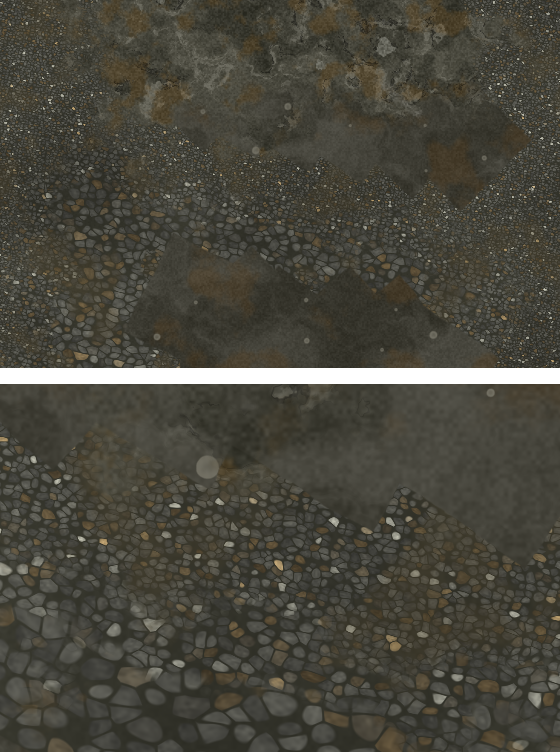
Top: the whole. Bottom: its middle third, enlarged.
A Shadertoy shader for this texture:

```glsl
// Dark weathered ground: gravel and pebbles around angular slabs of lichen-spotted rock

float hash(vec2 p) {
    vec3 q = fract(vec3(p.xyx) * 0.1031);
    q += dot(q, q.yzx + 33.33);
    return fract((q.x + q.y) * q.z);
}

vec2 hash2(vec2 p) { return vec2(hash(p), hash(p + 71.7)); }

mat2 turn(float a) { return mat2(cos(a), sin(a), -sin(a), cos(a)); }

float noise(vec2 p) {
    vec2 i = floor(p), f = fract(p);
    f = f * f * (3.0 - 2.0 * f);
    return mix(mix(hash(i), hash(i + vec2(1, 0)), f.x),
               mix(hash(i + vec2(0, 1)), hash(i + 1.0), f.x), f.y);
}

float fbm(vec2 p) {
    float sum = 0.0, amp = 0.5;
    for (int i = 0; i < 6; i++) {
        sum += amp * noise(p);
        p = turn(0.6) * p * 2.03 + 17.3;
        amp *= 0.54;
    }
    return sum;
}

float segment(vec2 p, vec2 a, vec2 b) {
    vec2 ab = b - a;
    return length(p - a - ab * clamp(dot(p - a, ab) / dot(ab, ab), 0.0, 1.0));
}

float box(vec2 p, vec2 halfSize) {
    vec2 d = abs(p) - halfSize;
    return length(max(d, 0.0)) + min(max(d.x, d.y), 0.0);
}

// Jagged slab: a row of overlapping turned blocks
float slab(vec2 p, vec2 a, vec2 b, float sizeA, float sizeB, float seed) {
    float d = 1e3;
    for (int i = 0; i < 6; i++) {
        float t = float(i) / 5.0;
        vec2 h = hash2(vec2(float(i), seed));
        vec2 c = mix(a, b, t) + 0.03 * (h - 0.5);
        d = min(d, box(turn(0.4 + 0.5 * h.x) * (p - c), mix(sizeA, sizeB, t) * vec2(1.0, 0.8 + 0.3 * h.y)));
    }
    return d;
}

// Packed stones, each with its own size, shade and tint
vec3 stones(vec2 p, float scale, float pale) {
    vec2 q = turn(0.25) * p * scale * vec2(0.85, 1.15);
    q += 0.5 * vec2(noise(q * 0.9), noise(q * 0.9 + 40.0));
    vec2 cell = floor(q), id = cell;
    float near = 9.0, next = 9.0;
    for (int y = -1; y <= 1; y++)
    for (int x = -1; x <= 1; x++) {
        vec2 c = cell + vec2(x, y);
        float d = length(c + 0.1 + 0.8 * hash2(c) - q);
        if (d < near) { next = near; near = d; id = c; }
        else next = min(next, d);
    }
    float aa = scale / iResolution.y, kind = hash(id + 5.3), tone = hash(id + 19.1);
    float radius = mix(0.38, 0.8, hash(id + 31.7));
    float body = smoothstep(0.02, 0.14 + 0.6 * aa, next - near);
    body *= 1.0 - smoothstep(radius - 0.1 - 0.5 * aa, radius + 0.5 * aa, near);
    float shade = mix(0.24, 0.36, tone) + pale * smoothstep(0.91, 1.0, tone);
    vec3 tint = mix(vec3(1.0, 1.0, 0.92), vec3(1.14, 0.97, 0.68), smoothstep(0.78, 0.95, kind));
    vec3 stone = tint * shade * (1.1 - 0.3 * near) * (0.88 + 0.24 * noise(q * 5.0));
    return mix(vec3(0.2, 0.2, 0.165), stone, body);
}

// Scattered pale lichen discs; ragged bends their rims
float spots(vec2 p, float scale, float chance, float ragged) {
    vec2 q = p * scale, cell = floor(q);
    vec2 h = hash2(cell + 8.0);
    float radius = mix(0.03, 0.085, h.y * h.y) * (1.0 + ragged);
    float d = length(q - cell - 0.25 - 0.5 * h) + ragged * 0.3 * (fbm(q * 9.0) - 0.5);
    float aa = scale / iResolution.y;
    float disc = 1.0 - smoothstep(radius - aa, radius + aa, d);
    return disc * step(hash(cell + 2.5), chance) * (0.75 + 0.25 * smoothstep(0.2, 0.8, d / radius));
}

void mainImage(out vec4 fragColor, in vec2 fragCoord) {
    vec2 p = fragCoord / iResolution.y;
    p.x += 0.5 * (1.524 - iResolution.x / iResolution.y);
    float broad = fbm(p * 4.0 + 3.0), patchy = fbm(p * 11.0 + 9.0);
    float grain = noise(p * 240.0) - 0.5;

    // Gravel graded from fine sides to coarse pebbles beside the lower slab
    float bed = min(segment(p, vec2(0.27, 0.05), vec2(0.28, 0.38)) - 0.13,
                    segment(p, vec2(0.4, 0.38), vec2(1.25, 0.2)) - 0.06);
    bed += 0.22 * (patchy - 0.5);
    vec3 color = stones(p, 125.0, 0.3);
    color = mix(color, stones(p + 3.0, 80.0, 0.22), smoothstep(0.14, 0.06, bed));
    color = mix(color, stones(p + 7.0, 43.0, 0.08), smoothstep(0.03, -0.02, bed));
    color *= 0.78 + 0.42 * broad;
    color = mix(color, vec3(0.3, 0.26, 0.17), 0.35 * smoothstep(0.55, 0.75, patchy));

    // Rough rock face with flowing streaks, rust and crevices
    vec2 flow = turn(0.35) * p * vec2(5.0, 8.0) + 1.8 * vec2(broad, patchy);
    float streak = fbm(flow * 1.6), crag = fbm(flow * 4.5 + 20.0);
    vec3 rock = mix(vec3(0.19, 0.19, 0.155), vec3(0.33, 0.325, 0.28), smoothstep(0.25, 0.75, 0.5 * (streak + crag)));
    rock = mix(rock, vec3(0.34, 0.27, 0.15), 0.6 * smoothstep(0.52, 0.72, fbm(p * 16.0 + 50.0)));
    rock *= 1.0 - 0.4 * smoothstep(0.035, 0.0, abs(streak - 0.47)) * smoothstep(0.4, 0.6, crag);
    rock += 0.08 * smoothstep(0.6, 0.75, crag) + 0.07 * grain;
    rock = mix(rock, vec3(0.46, 0.46, 0.42) + 0.2 * grain, 0.75 * spots(p + 0.07, 5.0, 0.3, 0.6));
    float face = -box(p - vec2(0.8, 0.98), vec2(0.55, 0.34)) + 0.3 * (patchy - 0.5);
    color = mix(color, rock, smoothstep(-0.05, 0.06, face));

    // Smooth slabs: crisp edges, clouded surface, round spots
    float upper = slab(p, vec2(0.54, 0.69), vec2(1.24, 0.62), 0.07, 0.14, 3.0);
    float lower = slab(p, vec2(0.55, 0.16), vec2(1.18, 0.02), 0.15, 0.14, 8.0);
    lower = min(lower, box(p - vec2(0.85, -0.05), vec2(0.36, 0.18)));
    float edge = 1.2 / iResolution.y, wear = 0.012 * (patchy - 0.5);
    float cover = smoothstep(edge, -edge, lower + wear);
    float fade = 1.0 - smoothstep(0.64, 0.8, p.y + 0.35 * (patchy - 0.5));
    cover = max(cover, fade * smoothstep(edge, -edge, upper + wear));
    float cloud = fbm(flow * 0.9 + 33.0);
    vec3 smoothRock = mix(vec3(0.205, 0.2, 0.165), vec3(0.29, 0.285, 0.25), smoothstep(0.35, 0.75, cloud));
    smoothRock = mix(smoothRock, vec3(0.32, 0.25, 0.15), 0.5 * smoothstep(0.55, 0.75, fbm(p * 9.0 + 70.0)));
    smoothRock += 0.06 * (crag - 0.5) + 0.03 * grain;
    smoothRock = mix(smoothRock, vec3(0.47, 0.46, 0.41), 0.85 * spots(p, 8.0, 0.4, 0.05));
    color = mix(color, smoothRock, cover);

    // Pale scrape running down the upper rock
    float scrape = segment(p, vec2(1.03, 0.78), vec2(1.14, 0.69)) + 0.05 * (crag - 0.5);
    color = mix(color, vec3(0.4, 0.395, 0.36) + 0.2 * grain, 0.65 * smoothstep(0.022, 0.004, scrape));

    fragColor = vec4(color + 0.02 * grain, 1.0);
}
```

☆ ☆ ☆ ☆ ☆ ☆ ☆

__EXERCISE DESCRIPTION__: Copy each line above that contains the string "noise".

__THE ANSWER__:
float noise(vec2 p) {
        sum += amp * noise(p);
    q += 0.5 * vec2(noise(q * 0.9), noise(q * 0.9 + 40.0));
    vec3 stone = tint * shade * (1.1 - 0.3 * near) * (0.88 + 0.24 * noise(q * 5.0));
    float grain = noise(p * 240.0) - 0.5;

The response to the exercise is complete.